* PROBLEM TO WORK ON
Scan the entries for the word "aria", and copy every line where it appears.

* SUPPLIED RECORDS
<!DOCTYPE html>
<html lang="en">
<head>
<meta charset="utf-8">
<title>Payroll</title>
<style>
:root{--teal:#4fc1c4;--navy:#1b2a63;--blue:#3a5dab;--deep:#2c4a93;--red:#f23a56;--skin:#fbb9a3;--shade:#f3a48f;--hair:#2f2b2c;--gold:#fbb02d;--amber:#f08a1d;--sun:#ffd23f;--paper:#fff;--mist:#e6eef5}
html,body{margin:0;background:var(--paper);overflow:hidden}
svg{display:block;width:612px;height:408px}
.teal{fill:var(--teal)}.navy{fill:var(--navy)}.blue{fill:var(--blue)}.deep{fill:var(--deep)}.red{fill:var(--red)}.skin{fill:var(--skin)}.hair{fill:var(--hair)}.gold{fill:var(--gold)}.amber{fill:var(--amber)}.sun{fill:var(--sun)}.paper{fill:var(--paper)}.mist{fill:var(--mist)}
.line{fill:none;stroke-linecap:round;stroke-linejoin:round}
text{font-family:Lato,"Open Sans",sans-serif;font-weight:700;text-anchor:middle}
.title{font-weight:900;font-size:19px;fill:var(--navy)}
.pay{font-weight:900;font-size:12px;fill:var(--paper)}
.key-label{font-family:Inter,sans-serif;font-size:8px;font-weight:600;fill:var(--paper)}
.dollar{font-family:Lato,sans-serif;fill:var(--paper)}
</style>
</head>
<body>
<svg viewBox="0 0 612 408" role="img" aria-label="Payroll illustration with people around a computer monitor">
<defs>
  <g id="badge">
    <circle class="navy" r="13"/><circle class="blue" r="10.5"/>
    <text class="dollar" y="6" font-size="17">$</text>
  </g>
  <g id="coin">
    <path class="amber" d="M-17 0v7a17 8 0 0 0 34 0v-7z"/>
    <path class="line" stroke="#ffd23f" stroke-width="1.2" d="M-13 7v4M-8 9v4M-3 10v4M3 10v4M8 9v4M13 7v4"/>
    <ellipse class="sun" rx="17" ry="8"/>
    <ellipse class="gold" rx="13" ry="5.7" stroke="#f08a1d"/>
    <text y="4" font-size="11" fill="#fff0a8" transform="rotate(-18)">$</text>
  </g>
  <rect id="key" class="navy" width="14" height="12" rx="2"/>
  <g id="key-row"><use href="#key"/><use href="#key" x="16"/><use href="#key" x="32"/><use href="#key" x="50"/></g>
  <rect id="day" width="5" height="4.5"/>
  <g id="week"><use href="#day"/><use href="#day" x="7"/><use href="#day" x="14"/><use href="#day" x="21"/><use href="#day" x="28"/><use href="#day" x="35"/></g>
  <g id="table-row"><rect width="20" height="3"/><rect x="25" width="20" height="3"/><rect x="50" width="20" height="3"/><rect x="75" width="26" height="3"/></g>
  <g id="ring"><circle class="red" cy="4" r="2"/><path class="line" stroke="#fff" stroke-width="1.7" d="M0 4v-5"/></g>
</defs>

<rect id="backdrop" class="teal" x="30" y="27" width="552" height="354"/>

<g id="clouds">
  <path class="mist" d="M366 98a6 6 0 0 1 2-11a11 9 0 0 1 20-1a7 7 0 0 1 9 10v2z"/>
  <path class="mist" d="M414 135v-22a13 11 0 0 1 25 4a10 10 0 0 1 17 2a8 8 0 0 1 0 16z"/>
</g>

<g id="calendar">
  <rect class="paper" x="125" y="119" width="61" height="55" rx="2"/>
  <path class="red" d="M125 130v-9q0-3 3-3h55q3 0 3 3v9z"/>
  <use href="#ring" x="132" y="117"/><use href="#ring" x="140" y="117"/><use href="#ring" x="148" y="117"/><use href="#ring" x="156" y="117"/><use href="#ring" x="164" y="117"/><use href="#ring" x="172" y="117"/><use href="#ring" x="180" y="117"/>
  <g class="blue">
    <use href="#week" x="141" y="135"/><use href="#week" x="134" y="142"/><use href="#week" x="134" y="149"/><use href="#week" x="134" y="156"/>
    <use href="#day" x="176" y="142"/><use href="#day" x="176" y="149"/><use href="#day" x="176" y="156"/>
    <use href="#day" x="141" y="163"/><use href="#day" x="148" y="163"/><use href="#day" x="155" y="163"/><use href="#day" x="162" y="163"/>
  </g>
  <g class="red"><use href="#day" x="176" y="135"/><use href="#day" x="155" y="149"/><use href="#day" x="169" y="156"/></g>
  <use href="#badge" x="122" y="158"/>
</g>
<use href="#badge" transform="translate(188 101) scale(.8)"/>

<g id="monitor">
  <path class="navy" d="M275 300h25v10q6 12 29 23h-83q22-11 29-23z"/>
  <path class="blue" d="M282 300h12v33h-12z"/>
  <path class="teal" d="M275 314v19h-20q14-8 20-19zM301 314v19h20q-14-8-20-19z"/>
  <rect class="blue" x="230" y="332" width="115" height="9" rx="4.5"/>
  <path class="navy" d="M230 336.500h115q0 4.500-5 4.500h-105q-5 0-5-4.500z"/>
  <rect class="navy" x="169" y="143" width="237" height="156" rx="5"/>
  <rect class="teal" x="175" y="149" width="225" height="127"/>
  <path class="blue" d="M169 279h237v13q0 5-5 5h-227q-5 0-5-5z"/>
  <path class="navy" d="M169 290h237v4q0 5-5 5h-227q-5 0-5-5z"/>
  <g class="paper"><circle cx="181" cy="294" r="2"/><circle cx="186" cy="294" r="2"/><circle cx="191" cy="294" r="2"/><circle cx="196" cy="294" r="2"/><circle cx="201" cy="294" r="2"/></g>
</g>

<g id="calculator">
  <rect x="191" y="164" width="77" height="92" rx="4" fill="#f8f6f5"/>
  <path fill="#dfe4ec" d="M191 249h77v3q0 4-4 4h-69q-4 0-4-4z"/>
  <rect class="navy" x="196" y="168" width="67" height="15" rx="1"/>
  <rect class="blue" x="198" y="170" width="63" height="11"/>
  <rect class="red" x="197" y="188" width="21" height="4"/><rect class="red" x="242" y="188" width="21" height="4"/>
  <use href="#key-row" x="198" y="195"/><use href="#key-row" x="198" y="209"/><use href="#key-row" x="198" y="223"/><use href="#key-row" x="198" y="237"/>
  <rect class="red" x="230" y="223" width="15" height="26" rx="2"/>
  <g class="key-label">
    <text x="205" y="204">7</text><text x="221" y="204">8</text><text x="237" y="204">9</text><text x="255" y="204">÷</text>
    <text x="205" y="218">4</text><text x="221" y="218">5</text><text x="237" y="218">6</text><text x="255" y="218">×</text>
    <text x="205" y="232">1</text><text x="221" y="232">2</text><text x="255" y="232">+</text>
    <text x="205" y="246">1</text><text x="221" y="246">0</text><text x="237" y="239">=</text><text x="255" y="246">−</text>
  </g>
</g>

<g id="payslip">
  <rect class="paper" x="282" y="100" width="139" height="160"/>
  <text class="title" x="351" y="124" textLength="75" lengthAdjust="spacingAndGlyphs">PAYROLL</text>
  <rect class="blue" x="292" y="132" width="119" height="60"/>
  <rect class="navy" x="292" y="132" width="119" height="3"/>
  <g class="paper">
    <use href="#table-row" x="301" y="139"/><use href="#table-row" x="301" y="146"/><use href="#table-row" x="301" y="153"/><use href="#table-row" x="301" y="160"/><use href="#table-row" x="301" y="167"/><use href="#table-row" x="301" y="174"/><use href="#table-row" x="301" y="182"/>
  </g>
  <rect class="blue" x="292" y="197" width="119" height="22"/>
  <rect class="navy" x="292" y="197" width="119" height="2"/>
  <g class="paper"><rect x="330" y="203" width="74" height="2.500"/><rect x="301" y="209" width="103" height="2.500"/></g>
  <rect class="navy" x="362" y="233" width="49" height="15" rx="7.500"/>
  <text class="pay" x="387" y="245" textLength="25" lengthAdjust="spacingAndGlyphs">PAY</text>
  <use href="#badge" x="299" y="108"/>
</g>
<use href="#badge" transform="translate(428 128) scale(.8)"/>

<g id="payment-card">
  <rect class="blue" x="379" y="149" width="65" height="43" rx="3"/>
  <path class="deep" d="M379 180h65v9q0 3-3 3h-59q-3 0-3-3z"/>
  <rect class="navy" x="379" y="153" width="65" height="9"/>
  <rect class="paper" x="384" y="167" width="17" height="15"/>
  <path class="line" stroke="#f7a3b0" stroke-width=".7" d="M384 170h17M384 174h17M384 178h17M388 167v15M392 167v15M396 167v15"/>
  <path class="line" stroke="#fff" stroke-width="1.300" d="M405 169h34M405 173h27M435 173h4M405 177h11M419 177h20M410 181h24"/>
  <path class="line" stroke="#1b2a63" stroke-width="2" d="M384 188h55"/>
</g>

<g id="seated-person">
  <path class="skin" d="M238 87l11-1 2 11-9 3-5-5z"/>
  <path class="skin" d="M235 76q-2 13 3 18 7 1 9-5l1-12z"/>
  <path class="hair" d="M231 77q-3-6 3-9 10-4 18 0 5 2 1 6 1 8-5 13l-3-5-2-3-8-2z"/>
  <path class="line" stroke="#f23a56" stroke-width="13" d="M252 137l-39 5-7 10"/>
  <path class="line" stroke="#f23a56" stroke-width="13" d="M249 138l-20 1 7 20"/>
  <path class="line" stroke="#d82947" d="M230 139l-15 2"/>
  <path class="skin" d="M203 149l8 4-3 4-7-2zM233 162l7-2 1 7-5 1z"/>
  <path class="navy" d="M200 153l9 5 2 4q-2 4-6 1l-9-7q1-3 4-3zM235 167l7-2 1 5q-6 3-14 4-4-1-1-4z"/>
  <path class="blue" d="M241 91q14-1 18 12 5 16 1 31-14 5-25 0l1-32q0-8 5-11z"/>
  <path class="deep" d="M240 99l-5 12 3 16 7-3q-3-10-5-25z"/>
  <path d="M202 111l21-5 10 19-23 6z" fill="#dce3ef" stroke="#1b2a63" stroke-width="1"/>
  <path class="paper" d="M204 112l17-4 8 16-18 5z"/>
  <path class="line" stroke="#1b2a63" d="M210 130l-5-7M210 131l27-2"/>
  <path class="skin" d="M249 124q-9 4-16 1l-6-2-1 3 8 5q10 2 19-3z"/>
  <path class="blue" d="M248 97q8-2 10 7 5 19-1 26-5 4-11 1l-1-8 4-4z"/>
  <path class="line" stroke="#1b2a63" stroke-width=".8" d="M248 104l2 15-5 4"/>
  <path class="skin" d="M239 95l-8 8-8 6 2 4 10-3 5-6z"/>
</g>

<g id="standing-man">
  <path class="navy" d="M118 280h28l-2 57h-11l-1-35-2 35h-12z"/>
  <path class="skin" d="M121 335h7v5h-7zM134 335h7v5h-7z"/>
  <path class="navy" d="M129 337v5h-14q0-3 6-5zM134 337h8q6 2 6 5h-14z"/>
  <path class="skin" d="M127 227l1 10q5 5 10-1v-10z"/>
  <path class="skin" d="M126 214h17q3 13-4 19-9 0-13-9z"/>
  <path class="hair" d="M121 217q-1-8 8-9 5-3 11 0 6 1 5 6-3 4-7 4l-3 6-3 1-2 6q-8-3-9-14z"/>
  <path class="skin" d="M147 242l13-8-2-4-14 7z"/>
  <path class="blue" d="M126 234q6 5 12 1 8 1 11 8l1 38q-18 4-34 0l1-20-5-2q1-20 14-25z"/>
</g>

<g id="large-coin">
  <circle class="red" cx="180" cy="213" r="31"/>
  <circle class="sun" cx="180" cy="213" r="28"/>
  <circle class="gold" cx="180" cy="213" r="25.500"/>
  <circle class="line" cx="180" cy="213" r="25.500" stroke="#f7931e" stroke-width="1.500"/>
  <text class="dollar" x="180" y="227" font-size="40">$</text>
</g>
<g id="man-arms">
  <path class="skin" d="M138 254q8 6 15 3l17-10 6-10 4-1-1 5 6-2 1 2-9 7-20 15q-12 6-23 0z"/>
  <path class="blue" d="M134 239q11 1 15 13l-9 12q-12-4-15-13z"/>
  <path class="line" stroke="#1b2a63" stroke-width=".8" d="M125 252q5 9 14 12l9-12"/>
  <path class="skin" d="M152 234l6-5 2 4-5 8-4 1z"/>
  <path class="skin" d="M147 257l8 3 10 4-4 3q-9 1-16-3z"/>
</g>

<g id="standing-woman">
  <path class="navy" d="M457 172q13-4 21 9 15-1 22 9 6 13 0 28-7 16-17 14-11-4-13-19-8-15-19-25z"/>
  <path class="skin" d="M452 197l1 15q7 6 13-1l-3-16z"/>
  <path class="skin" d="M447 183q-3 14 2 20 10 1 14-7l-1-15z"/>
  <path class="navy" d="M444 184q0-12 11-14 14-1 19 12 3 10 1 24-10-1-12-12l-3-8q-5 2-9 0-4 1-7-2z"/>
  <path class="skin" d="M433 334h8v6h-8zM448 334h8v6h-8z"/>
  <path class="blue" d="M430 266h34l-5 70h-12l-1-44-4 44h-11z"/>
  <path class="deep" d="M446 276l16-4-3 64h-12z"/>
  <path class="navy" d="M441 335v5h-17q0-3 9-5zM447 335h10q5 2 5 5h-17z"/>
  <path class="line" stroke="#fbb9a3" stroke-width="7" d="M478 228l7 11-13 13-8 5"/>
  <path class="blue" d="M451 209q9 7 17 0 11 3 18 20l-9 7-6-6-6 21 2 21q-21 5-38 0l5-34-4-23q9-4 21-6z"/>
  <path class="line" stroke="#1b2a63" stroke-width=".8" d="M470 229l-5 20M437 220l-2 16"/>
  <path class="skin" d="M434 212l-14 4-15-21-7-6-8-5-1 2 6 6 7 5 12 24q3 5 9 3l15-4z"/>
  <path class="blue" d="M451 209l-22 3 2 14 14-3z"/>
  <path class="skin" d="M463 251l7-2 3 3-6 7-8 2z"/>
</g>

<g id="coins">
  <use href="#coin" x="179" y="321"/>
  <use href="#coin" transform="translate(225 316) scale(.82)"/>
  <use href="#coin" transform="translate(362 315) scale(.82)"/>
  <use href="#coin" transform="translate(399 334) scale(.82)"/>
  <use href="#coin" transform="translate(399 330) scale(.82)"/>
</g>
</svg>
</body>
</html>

--

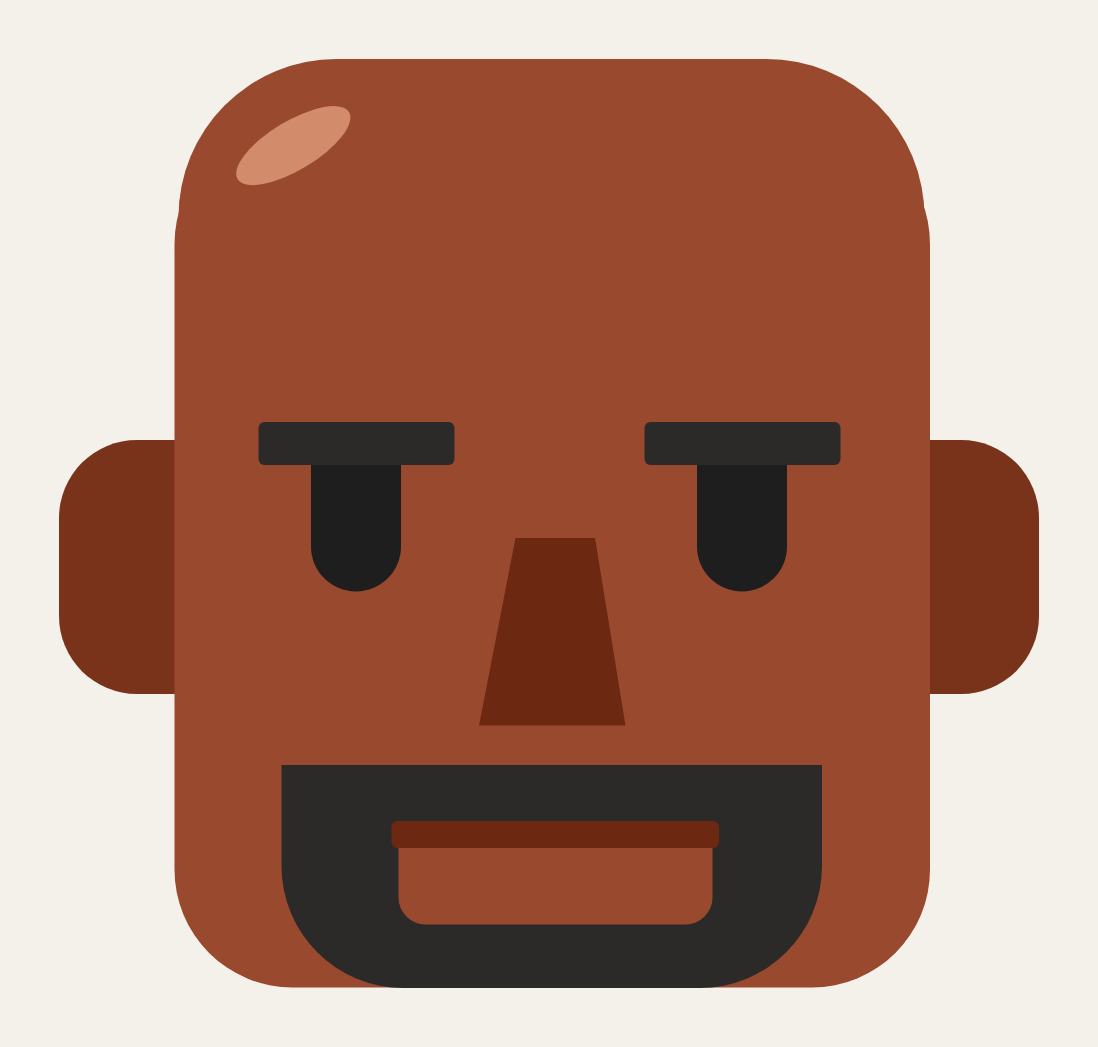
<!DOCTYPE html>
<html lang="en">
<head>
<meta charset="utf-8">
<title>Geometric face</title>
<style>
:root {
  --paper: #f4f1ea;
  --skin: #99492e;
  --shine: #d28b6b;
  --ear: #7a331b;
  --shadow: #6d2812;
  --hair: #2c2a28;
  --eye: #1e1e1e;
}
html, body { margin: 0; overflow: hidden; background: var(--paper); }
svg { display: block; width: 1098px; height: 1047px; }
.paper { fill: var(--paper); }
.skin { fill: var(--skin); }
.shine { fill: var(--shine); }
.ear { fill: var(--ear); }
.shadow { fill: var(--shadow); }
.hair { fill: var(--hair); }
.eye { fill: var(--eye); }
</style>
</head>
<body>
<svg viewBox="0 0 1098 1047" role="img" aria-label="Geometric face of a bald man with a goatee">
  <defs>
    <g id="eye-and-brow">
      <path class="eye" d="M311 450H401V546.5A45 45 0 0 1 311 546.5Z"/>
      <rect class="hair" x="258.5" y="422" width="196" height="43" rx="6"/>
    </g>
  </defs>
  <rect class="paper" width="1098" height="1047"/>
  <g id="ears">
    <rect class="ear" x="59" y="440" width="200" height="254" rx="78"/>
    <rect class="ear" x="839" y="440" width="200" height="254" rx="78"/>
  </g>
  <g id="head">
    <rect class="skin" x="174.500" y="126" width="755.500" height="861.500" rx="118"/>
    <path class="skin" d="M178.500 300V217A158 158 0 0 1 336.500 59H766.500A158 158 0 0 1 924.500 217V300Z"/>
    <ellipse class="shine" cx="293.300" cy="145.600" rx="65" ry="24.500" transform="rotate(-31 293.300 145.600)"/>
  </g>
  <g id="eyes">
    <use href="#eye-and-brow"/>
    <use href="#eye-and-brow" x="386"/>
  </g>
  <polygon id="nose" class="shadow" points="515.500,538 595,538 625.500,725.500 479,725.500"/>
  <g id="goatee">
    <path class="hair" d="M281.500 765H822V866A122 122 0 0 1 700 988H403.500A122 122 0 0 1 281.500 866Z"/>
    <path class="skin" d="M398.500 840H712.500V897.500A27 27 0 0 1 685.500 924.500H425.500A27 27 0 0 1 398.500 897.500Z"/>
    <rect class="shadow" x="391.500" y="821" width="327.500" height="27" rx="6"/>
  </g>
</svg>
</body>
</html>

--

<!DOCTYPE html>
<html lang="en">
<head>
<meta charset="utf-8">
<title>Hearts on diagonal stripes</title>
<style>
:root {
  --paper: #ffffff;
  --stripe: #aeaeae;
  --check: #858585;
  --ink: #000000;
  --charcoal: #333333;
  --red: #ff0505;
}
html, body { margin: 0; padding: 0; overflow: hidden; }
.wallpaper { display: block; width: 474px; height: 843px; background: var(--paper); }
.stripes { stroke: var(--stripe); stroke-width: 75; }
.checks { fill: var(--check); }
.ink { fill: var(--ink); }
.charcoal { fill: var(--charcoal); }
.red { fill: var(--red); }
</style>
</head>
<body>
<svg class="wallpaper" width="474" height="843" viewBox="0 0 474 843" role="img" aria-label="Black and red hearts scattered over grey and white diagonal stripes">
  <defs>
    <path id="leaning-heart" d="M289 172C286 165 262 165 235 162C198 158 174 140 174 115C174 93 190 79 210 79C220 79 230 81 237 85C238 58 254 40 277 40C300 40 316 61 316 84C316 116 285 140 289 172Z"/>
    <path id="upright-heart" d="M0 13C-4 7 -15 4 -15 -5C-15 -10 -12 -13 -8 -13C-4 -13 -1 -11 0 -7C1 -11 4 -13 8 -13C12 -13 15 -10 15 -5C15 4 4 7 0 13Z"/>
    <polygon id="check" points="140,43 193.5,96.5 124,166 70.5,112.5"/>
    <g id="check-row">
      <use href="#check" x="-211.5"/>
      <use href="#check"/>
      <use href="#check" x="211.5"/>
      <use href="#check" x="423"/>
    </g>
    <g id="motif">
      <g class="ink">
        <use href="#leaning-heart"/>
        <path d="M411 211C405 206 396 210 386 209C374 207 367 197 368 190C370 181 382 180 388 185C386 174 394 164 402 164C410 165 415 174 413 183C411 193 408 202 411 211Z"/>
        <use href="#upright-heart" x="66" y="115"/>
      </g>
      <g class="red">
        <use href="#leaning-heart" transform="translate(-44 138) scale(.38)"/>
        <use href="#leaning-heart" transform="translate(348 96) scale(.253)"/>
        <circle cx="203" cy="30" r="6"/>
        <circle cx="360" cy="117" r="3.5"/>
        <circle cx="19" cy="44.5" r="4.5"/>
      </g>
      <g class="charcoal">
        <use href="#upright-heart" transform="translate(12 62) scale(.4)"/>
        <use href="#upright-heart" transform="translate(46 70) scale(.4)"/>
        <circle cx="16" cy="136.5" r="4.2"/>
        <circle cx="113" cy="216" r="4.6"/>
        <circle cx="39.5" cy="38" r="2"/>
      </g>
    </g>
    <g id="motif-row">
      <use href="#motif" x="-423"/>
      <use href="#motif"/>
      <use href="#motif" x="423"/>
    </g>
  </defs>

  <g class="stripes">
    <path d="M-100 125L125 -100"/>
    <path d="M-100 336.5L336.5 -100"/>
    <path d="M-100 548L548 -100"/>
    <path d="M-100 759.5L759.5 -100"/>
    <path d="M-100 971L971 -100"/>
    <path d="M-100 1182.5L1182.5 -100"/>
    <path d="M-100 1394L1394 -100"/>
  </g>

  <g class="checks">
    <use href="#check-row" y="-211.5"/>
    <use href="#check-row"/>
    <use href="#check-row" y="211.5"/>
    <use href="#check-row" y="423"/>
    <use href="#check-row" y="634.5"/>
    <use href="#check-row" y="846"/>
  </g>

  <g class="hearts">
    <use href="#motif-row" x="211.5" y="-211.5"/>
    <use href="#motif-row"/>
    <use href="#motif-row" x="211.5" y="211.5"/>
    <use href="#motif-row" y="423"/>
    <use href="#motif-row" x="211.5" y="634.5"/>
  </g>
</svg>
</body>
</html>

* ANSWER SPACE
<svg viewBox="0 0 612 408" role="img" aria-label="Payroll illustration with people around a computer monitor">
<svg viewBox="0 0 1098 1047" role="img" aria-label="Geometric face of a bald man with a goatee">
<svg class="wallpaper" width="474" height="843" viewBox="0 0 474 843" role="img" aria-label="Black and red hearts scattered over grey and white diagonal stripes">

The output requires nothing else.